  • 2005

Aims/hypothesis Treatment with glucocorticoids, especially at high doses, induces insulin resistance. The aims of the present study were to identify the potential defects in insulin signalling that contribute to dexamethasone-induced insulin resistance in skeletal muscles, and to investigate whether the glycogen synthase-3 (GSK-3) inhibitor CHIR-637 could restore insulin-stimulated glucose metabolism. Materials and methods Skeletal muscles were made insulin-resistant by treating male Wistar rats with dexamethasone, a glucocorticoid analogue, for 12 days. Insulin-stimulated glucose uptake, glycogen synthesis and insulin signalling were studied in skeletal muscles in vitro. Results Dexamethasone treatment decreased the ability of insulin to stimulate glucose uptake, glycogen synthesis and glycogen synthase fractional activity. In addition, the dephosphorylation of glycogen synthase by insulin was blocked. These defects were paralleled by reduced insulin-stimulated protein kinase B (PKB) and GSK-3 phosphorylation. While expression of PKB, GSK-3 and glycogen synthase was not reduced by dexamethasone treatment, expression of the p85α subunit of phosphatidylinositol 3-kinase (PI 3-kinase) was increased. Inhibition of GSK-3 by CHIR-637 increased glycogen synthase fractional activity in soleus muscle from normal and dexamethasone-treated rats, although the effect was more pronounced in control rats. CHIR-637 did not improve insulin-stimulated glucose uptake in muscles from dexamethasone-treated rats.
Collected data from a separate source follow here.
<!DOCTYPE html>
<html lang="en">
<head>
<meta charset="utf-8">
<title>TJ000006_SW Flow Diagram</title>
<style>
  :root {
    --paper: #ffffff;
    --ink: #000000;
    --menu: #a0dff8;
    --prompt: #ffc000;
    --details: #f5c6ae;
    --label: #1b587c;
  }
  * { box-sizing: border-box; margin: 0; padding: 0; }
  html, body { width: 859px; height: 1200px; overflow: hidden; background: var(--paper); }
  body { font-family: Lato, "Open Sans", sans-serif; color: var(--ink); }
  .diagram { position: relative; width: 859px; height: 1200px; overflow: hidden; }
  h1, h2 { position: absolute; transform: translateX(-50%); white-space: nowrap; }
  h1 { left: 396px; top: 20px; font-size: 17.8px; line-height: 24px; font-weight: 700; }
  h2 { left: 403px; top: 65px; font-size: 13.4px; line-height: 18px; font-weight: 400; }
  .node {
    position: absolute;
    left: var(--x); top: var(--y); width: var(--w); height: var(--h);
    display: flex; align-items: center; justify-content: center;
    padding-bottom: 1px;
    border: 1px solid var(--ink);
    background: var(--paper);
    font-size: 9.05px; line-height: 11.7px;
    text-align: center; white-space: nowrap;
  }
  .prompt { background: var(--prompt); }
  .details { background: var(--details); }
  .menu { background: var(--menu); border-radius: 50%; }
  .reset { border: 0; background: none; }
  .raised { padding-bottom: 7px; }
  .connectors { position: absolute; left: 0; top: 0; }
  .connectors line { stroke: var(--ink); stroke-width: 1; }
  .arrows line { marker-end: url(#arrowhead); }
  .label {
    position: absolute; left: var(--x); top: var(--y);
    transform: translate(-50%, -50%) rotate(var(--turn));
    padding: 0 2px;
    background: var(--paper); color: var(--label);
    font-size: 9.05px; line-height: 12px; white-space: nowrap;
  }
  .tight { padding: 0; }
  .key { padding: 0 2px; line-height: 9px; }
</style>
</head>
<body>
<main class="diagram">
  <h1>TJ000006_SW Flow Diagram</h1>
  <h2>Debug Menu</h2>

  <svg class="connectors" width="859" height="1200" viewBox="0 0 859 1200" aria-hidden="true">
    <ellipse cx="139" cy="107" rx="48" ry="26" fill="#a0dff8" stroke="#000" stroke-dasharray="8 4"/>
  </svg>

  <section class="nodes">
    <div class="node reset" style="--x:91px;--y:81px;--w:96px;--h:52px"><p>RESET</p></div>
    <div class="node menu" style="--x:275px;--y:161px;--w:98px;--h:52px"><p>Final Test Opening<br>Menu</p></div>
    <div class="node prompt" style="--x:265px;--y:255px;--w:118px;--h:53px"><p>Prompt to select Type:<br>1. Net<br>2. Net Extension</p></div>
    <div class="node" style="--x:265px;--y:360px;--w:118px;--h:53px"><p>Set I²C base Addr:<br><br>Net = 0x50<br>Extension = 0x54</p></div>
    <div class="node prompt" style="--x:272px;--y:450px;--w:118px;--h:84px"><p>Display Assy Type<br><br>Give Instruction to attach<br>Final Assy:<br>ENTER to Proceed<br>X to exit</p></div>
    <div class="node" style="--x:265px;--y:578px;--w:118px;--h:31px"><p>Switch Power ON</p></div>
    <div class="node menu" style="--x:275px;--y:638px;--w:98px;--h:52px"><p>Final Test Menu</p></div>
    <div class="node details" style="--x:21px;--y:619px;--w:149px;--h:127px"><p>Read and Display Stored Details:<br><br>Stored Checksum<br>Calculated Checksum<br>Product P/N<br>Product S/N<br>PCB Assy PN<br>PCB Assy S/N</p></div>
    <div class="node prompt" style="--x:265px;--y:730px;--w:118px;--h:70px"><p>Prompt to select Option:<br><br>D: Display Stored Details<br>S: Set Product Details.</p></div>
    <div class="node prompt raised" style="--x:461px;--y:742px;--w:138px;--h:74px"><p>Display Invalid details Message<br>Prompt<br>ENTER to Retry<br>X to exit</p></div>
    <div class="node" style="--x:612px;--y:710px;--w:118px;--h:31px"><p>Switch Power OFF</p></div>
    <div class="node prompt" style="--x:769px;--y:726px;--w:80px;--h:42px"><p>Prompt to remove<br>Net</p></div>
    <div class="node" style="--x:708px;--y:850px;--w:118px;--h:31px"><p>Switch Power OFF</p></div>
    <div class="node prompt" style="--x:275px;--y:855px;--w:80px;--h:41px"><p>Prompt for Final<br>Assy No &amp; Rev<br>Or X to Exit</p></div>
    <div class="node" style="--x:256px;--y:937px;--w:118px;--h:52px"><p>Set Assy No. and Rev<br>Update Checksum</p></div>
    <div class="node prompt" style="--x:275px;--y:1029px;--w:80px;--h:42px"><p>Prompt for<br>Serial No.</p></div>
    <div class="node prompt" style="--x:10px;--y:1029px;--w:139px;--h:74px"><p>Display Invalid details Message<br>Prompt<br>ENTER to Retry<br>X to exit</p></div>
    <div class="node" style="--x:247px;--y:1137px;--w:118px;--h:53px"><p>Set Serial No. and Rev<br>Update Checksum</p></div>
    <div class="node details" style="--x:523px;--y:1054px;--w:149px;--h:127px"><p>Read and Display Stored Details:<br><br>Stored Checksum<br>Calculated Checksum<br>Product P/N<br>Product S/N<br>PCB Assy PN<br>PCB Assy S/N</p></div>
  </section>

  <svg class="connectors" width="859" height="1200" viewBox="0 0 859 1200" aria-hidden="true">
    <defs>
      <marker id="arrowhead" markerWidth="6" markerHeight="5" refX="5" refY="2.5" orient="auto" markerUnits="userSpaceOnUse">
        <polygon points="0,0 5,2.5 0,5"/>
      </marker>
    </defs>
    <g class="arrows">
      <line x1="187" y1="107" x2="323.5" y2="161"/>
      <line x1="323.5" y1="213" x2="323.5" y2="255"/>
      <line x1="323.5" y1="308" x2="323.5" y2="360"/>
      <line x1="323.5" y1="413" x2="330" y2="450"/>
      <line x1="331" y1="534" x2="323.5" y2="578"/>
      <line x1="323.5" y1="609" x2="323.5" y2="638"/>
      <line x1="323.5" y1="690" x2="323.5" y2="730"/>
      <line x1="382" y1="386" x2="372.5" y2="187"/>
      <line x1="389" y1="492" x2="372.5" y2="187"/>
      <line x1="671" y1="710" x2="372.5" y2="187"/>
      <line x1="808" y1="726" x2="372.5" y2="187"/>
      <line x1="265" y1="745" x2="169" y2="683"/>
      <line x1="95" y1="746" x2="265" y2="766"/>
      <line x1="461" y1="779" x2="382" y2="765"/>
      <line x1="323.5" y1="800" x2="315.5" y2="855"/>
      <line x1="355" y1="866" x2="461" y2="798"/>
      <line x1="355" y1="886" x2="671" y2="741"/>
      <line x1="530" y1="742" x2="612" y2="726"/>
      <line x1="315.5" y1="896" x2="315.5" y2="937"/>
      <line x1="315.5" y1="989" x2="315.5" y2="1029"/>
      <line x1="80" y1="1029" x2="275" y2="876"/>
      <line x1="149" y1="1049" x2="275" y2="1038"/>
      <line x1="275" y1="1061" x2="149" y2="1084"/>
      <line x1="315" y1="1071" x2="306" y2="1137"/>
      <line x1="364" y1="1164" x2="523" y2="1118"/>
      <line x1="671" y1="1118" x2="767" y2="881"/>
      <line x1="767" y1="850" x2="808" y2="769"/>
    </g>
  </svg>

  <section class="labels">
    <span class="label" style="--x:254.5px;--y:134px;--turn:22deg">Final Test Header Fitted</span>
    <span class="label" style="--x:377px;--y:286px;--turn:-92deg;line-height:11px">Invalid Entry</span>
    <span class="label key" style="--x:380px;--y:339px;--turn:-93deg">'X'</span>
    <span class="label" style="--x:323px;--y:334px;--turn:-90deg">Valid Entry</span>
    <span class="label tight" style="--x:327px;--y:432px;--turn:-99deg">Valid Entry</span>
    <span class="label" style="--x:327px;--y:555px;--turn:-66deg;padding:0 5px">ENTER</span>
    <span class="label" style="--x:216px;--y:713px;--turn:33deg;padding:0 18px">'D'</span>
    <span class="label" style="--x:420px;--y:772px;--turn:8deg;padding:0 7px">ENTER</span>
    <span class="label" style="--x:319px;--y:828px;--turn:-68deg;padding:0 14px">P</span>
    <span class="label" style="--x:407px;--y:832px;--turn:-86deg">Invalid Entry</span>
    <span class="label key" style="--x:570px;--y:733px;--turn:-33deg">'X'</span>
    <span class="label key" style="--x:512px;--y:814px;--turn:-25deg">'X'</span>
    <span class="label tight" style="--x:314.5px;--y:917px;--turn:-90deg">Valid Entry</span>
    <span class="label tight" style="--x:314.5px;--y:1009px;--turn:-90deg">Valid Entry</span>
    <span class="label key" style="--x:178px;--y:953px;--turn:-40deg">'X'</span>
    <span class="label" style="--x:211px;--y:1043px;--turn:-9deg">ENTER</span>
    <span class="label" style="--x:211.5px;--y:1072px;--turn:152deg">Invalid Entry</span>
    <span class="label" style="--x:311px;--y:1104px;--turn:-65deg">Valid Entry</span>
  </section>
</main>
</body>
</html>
Conclusions/interpretation We demonstrated that chronic...

Ruzzin, Jérôme; Wagman, A.S.; Jensen, Jørgen
Diabetologia 48(10): 2119–2130